    And by one sentence... I meant three short sentences.
    DOH!
  126. Jacob,
    I'm trying to standardize my project build management and I would really appreciate if you could you put facelet in the maven 2 repository on ibiblio ? (i tried myself, but i don't know the versions of the dependencies)...
  127. Jacob, I'm trying to standardize my project build management and I would really appreciate if you could you put facelet in the maven 2 repository on ibiblio ? (i tried myself, but i don't know the versions of the dependencies)...
    Big +1 for my corporation!
  128. Jacob, I'm trying to standardize my project build management and I would really appreciate if you could you put facelet in the maven 2 repository on ibiblio ? (i tried myself, but i don't know the versions of the dependencies)...
    Big +1 for my corporation!

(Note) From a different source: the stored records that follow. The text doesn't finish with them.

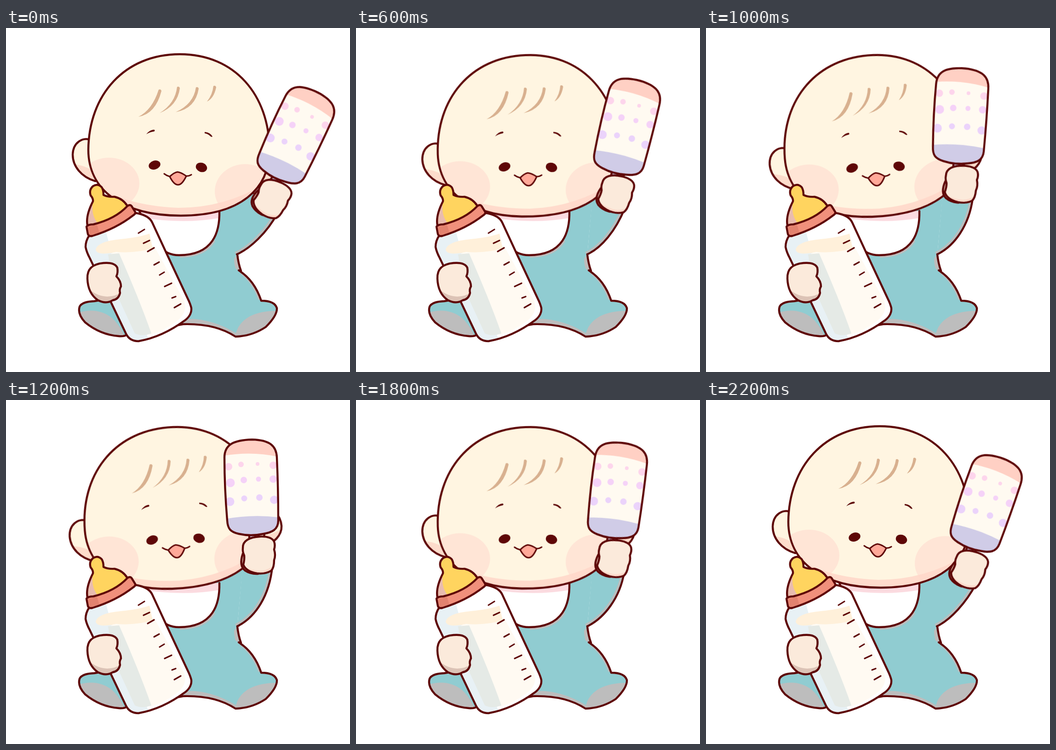
An HTML page that plays this animation: 748x748 px, repeating every 2.4 s.

```html
<!DOCTYPE html>
<html lang="en">
<head>
<meta charset="utf-8">
<title>Baby waving a rattle</title>
<style>
  html, body { margin: 0; width: 100%; height: 100%; overflow: hidden; background: #fff; }
  svg { display: block; width: 100vw; height: 100vh; }
  .line { stroke: #5e0707; stroke-width: 4.4; stroke-linecap: round; stroke-linejoin: round; }
  .thin { stroke-width: 3.2; }
  .open { fill: none; }
  .teal { fill: #90ccd1; }
  .gray { fill: #bdbdbd; }
  .skin { fill: #fbeadb; }
  .face { fill: #fff5e1; }

  .head, .wave, .arm { animation: 2400ms step-end infinite; }
  .head { animation-name: tilt; transform-origin: 373px 326px; }
  .wave { animation-name: wave; transform-origin: 548px 338px; }
  .arm { animation-name: arm; }

  @keyframes tilt {
    0%, 91.6667% { transform: none; }
    25%, 75% { transform: translate(1px, 2px) rotate(-2.2deg); }
    41.6667% { transform: translate(-3px, 2px) rotate(-5deg); }
  }
  @keyframes wave {
    0% { transform: translate(28px, 33px) rotate(27deg); }
    16.6667%, 91.6667% { transform: translate(22px, 30px) rotate(20.8deg); }
    25%, 83.3333% { transform: translate(15px, 23px) rotate(15.6deg); }
    33.3333%, 75% { transform: translate(11px, 7px) rotate(8.9deg); }
    41.6667%, 66.6667% { transform: translate(5px, 2px) rotate(5.4deg); }
    50% { transform: none; }
  }
  @keyframes arm {
    0% { d: path("M502 492C530 480 568 445 590 403L548 360L515 355"); }
    16.6667%, 91.6667% { d: path("M502 492C532 478 566 440 587 400L548 360L515 355"); }
    25%, 83.3333% { d: path("M503 492C534 478 565 440 584 393L548 360L515 355"); }
    33.3333%, 75% { d: path("M503 492C540 474 574 430 583 375L548 360L515 355"); }
    41.6667%, 66.6667% { d: path("M503 492C540 474 572 430 580 370L548 360L515 355"); }
    50% { d: path("M503 492C543 472 573 425 579 362L548 355L515 355"); }
  }
</style>
</head>
<body>
<svg viewBox="0 0 748 748" xmlns="http://www.w3.org/2000/svg">
  <defs>
    <path id="body" d="M503 492Q505 512 511 528L506 527Q540 548 555 593Q584 593 589 609Q590 625 565 650Q535 670 499 671Q455 642 385 644L262 667Q258 671 245 670Q205 667 172 640Q155 622 160 606Q165 595 192 594L215 590L300 400L515 360"/>
    <path id="skull" d="M179 265C180 145 258 57 378 57C498 57 572 146 573 265C573 350 510 408 380 408C250 408 179 350 179 265Z"/>
    <path id="earL" d="M184 243C166 237 146 249 145 275C145 301 164 324 194 333"/>
    <path id="earR" d="M566 250C588 245 606 268 606 292C605 312 588 328 556 336"/>
    <path id="bib" d="M464 398C465 442 452 494 376 494C340 494 320 470 290 398"/>
    <path id="glass" d="M181 451Q173 463 173 476Q175 487 182 500L230 600L261 665Q269 681 288 681Q340 672 390 635Q404 624 403 609Q401 600 395 588L350 492L318 423Q311 407 281 402Z"/>
    <path id="teat" d="M185 442L177 429Q173 408 189 377Q190 371 184 364Q180 352 189 344Q199 337 208 346Q212 352 212 363Q222 368 236 367Q254 371 264 387L270 400Z"/>
    <path id="fistL" d="M177 545C176 522 190 513 212 511Q236 509 242 521Q244 532 240 540Q250 550 250 562Q246 568 248 576Q245 590 232 592Q218 601 200 592Q178 577 177 545Z"/>
    <path id="fistR" d="M515 322C514 306 530 298 552 297Q577 296 583 308Q586 316 583 325Q587 338 583 348Q583 364 577 371Q564 379 546 377Q522 373 516 358Q519 346 518 338Q514 330 515 322Z"/>
    <path id="rattle" d="M481 262C477 215 475 170 475 125C475 97 495 87 535 86C574 87 588 100 589 125C591 170 592 215 592 262C592 282 578 288 560 291Q532 297 506 291C488 287 482 280 481 262Z"/>
    <clipPath id="inBody"><use href="#body"/></clipPath>
    <clipPath id="inSkull"><use href="#skull"/></clipPath>
    <clipPath id="inEarL"><use href="#earL"/></clipPath>
    <clipPath id="inEarR"><use href="#earR"/></clipPath>
    <clipPath id="inBib"><use href="#bib"/></clipPath>
    <clipPath id="inGlass"><use href="#glass"/></clipPath>
    <clipPath id="inTeat"><use href="#teat"/></clipPath>
    <clipPath id="inFistL"><use href="#fistL"/></clipPath>
    <clipPath id="inFistR"><use href="#fistR"/></clipPath>
    <clipPath id="inRattle"><use href="#rattle"/></clipPath>
  </defs>

  <!-- body -->
  <use href="#body" class="teal"/>
  <g class="gray" clip-path="url(#inBody)">
    <path d="M160 618Q200 607 230 630Q250 648 262 680H150Z"/>
    <path d="M498 680Q498 645 530 627Q555 614 595 615V690Z"/>
    <path d="M503 490L496 502Q496 518 500 524L514 530Z"/>
    <path d="M380 636Q395 632 412 633Q460 638 502 665V680H380Z"/>
    <path class="open" stroke="#bdbdbd" stroke-width="9" d="M512 530Q540 552 553 590"/>
  </g>
  <use href="#body" class="line open"/>
  <path class="arm line teal" d="M502 492C530 480 568 445 590 403L548 360L515 355"/>
  <g transform="translate(-4 -3)">
    <path class="arm open" stroke="#bdbdbd" stroke-width="4" d="M502 492C530 480 568 445 590 403L548 360L515 355"/>
  </g>

  <!-- bib -->
  <path class="open" stroke="#bdbdbd" stroke-width="5" d="M378 497Q434 496 453 462"/>
  <use href="#bib" fill="#fff"/>
  <path clip-path="url(#inBib)" fill="#fbdbe0" d="M290 396H470V412Q390 427 300 413Z"/>
  <use href="#bib" class="line open"/>

  <!-- head -->
  <g class="head">
    <use href="#earL" class="face"/>
    <path clip-path="url(#inEarL)" fill="#fddccb" d="M140 296Q172 296 200 318V340H140Z"/>
    <use href="#earL" class="line open"/>
    <use href="#earR" class="face"/>
    <path clip-path="url(#inEarR)" fill="#fddccb" d="M540 312Q580 312 612 296V345H540Z"/>
    <use href="#earR" class="line open"/>
    <use href="#skull" class="face"/>
    <g clip-path="url(#inSkull)">
      <ellipse cx="224" cy="338" rx="66" ry="56" fill="#ffe5d6"/>
      <ellipse cx="520" cy="355" rx="66" ry="59" fill="#ffe5d6"/>
      <path fill="#ffd8c9" opacity=".85" d="M180 332Q250 386 375 391Q475 391 560 340V420H180Z"/>
    </g>
    <use href="#skull" class="line open"/>
    <g fill="#d8b08f">
      <path d="M332 134Q337 132 338 137Q325 187 288 193Q318 178 332 134Z"/>
      <path d="M372 128Q377 126 378 131Q373 169 334 185Q368 164 372 128Z"/>
      <path d="M413 129Q418 127 419 132Q412 175 369 183Q408 165 413 129Z"/>
      <path d="M451 126Q456 124 457 129Q452 153 437 160Q449 145 451 126Z"/>
    </g>
    <g fill="#5e0707">
      <path d="M305 231Q313 221 322 221Q325 223 322 225Q313 226 305 231Z"/>
      <path d="M432 226Q444 227 449 236Q447 238 444 235Q439 230 432 229Z"/>
      <ellipse cx="323" cy="298" rx="13" ry="9.5" transform="rotate(-18 323 298)"/>
      <ellipse cx="425" cy="303" rx="12.5" ry="10" transform="rotate(20 425 303)"/>
    </g>
    <path class="line thin" fill="#ffa999" d="M356 323Q366 314 373 313Q381 314 392 322Q383 341 374 341Q365 341 356 323Z"/>
    <path class="line thin open" d="M344 317Q349 321 356 323M392 322Q398 322 403 319"/>
  </g>

  <!-- bottle -->
  <use href="#teat" fill="#ffd45f"/>
  <path clip-path="url(#inTeat)" fill="#e9bcae" d="M170 445V345Q190 375 188 392Q188 412 202 428Z"/>
  <use href="#teat" class="line open"/>
  <use href="#glass" fill="#fff"/>
  <g clip-path="url(#inGlass)">
    <path fill="#e8f1f5" d="M170 445L216 434Q222 470 240 510L316 690H250L165 490Z"/>
    <path fill="#fffaf2" d="M228 490L322 474L388 594Q396 620 368 640Q340 660 312 667Z"/>
    <path fill="#e5eae6" d="M222 492L246 490Q290 590 316 664Q296 672 280 664L232 560Z"/>
    <path fill="#fff0da" d="M195 482Q198 464 250 459Q290 455 312 447L319 479Q285 490 240 487Q198 496 195 482Z"/>
  </g>
  <use href="#glass" class="line open"/>
  <path class="line" fill="#f0907c" d="M175 432Q178 427 190 427Q238 415 264 387Q270 383 273 387L281 400Q282 404 277 407Q240 436 188 452Q180 454 178 448Z"/>
  <path fill="#d97a68" opacity=".6" d="M178 433L198 428L203 445L182 450Z"/>
  <path class="line thin open" d="M288 446L301 438M299 468L312 462M308 486L322 478M322 515L333 509M334 537L344 531M345 562L360 555M361 587L369 584M366 608L380 600"/>
  <use href="#fistL" class="skin"/>
  <path clip-path="url(#inFistL)" fill="#dcc3b6" d="M175 560Q190 582 220 584Q238 584 252 574V605H175Z"/>
  <use href="#fistL" class="line open"/>

  <!-- rattle and raised hand -->
  <g class="wave">
    <path class="line" fill="#d0cce7" d="M529 288V304H549V288Z"/>
    <use href="#rattle" fill="#fffaf1"/>
    <g clip-path="url(#inRattle)">
      <path fill="#ffd0c4" d="M470 122Q532 110 595 124V80H470Z"/>
      <path fill="#d0cce7" d="M470 260Q535 247 600 256V300H470Z"/>
      <g fill="#fdd5ec">
        <circle cx="484" cy="145" r="8"/><circle cx="511" cy="140" r="6"/>
        <circle cx="547" cy="139" r="4"/><circle cx="581" cy="142" r="8"/>
      </g>
      <g fill="#f5d2f8">
        <circle cx="488" cy="180" r="9.5"/><circle cx="517" cy="174" r="7"/>
        <circle cx="549" cy="172" r="5.5"/><circle cx="581" cy="172" r="8"/>
      </g>
      <g fill="#ebd3fb">
        <circle cx="487" cy="221" r="9.5"/><circle cx="518" cy="214" r="6.5"/>
        <circle cx="551" cy="212" r="7"/><circle cx="583" cy="217" r="9"/>
      </g>
    </g>
    <use href="#rattle" class="line open"/>
    <path class="line" fill="#dcb5a6" d="M515 334Q506 360 520 371Q532 379 548 378"/>
    <use href="#fistR" class="skin"/>
    <path clip-path="url(#inFistR)" fill="#fddacb" d="M510 358Q530 372 556 371Q575 369 590 352V385H510Z"/>
    <use href="#fistR" class="line open"/>
  </g>
</svg>
</body>
</html>
```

    +1 for me too.
  129. Trying to combine JSF and JSP is like trying to shoehorn a foot into a glove: it's possible, but not pleasant. This article introduces developers to Facelets' easy HTML-style templating and reusable composition components that fits JSF like a glove.While working on a JavaServer Faces (JSF) project recently, I had the pleasure of using Facelets for the first time. What I most liked about Facelets was that it let me create reusable composition components. Being able to take a page (like a JSP) and turn it into a component has been a real boon to my JSF development ever since. My conclusion? If you're not using Facelets, you're not getting the most you can out of JSF.The mismatch between JSF and JavaServer Pages technology is a serious problem in JSF development. The issue is how to integrate JSP's dynamic content into JSF's component-based model. JSP is singularly focused on generating dynamic output, whereas JSF requires JSP to coordinate building a component model. The disjunct occurs because that task is beyond the original intention of JSP.Most JSF developers simply learn to navigate such problems on an ad-hoc basis, but that's kind of like duct-taping a pillow to a hammer so it won't hurt coming down on your head. Facelets is a much more comprehensive solution: a templating language that is geared toward the JSF component model.Facelets fits JSF like a glove.Have you tried Facelets?Have you compared the Facelets approach to other technologies like Tapestry?

    Thanks for the feedback on the Facelets article.
    There will be another article on Facelets due to the interest.

    Thanks again....


    Rick Hightower (linked in)
    JSF, Spring, and Hibernate training and consulting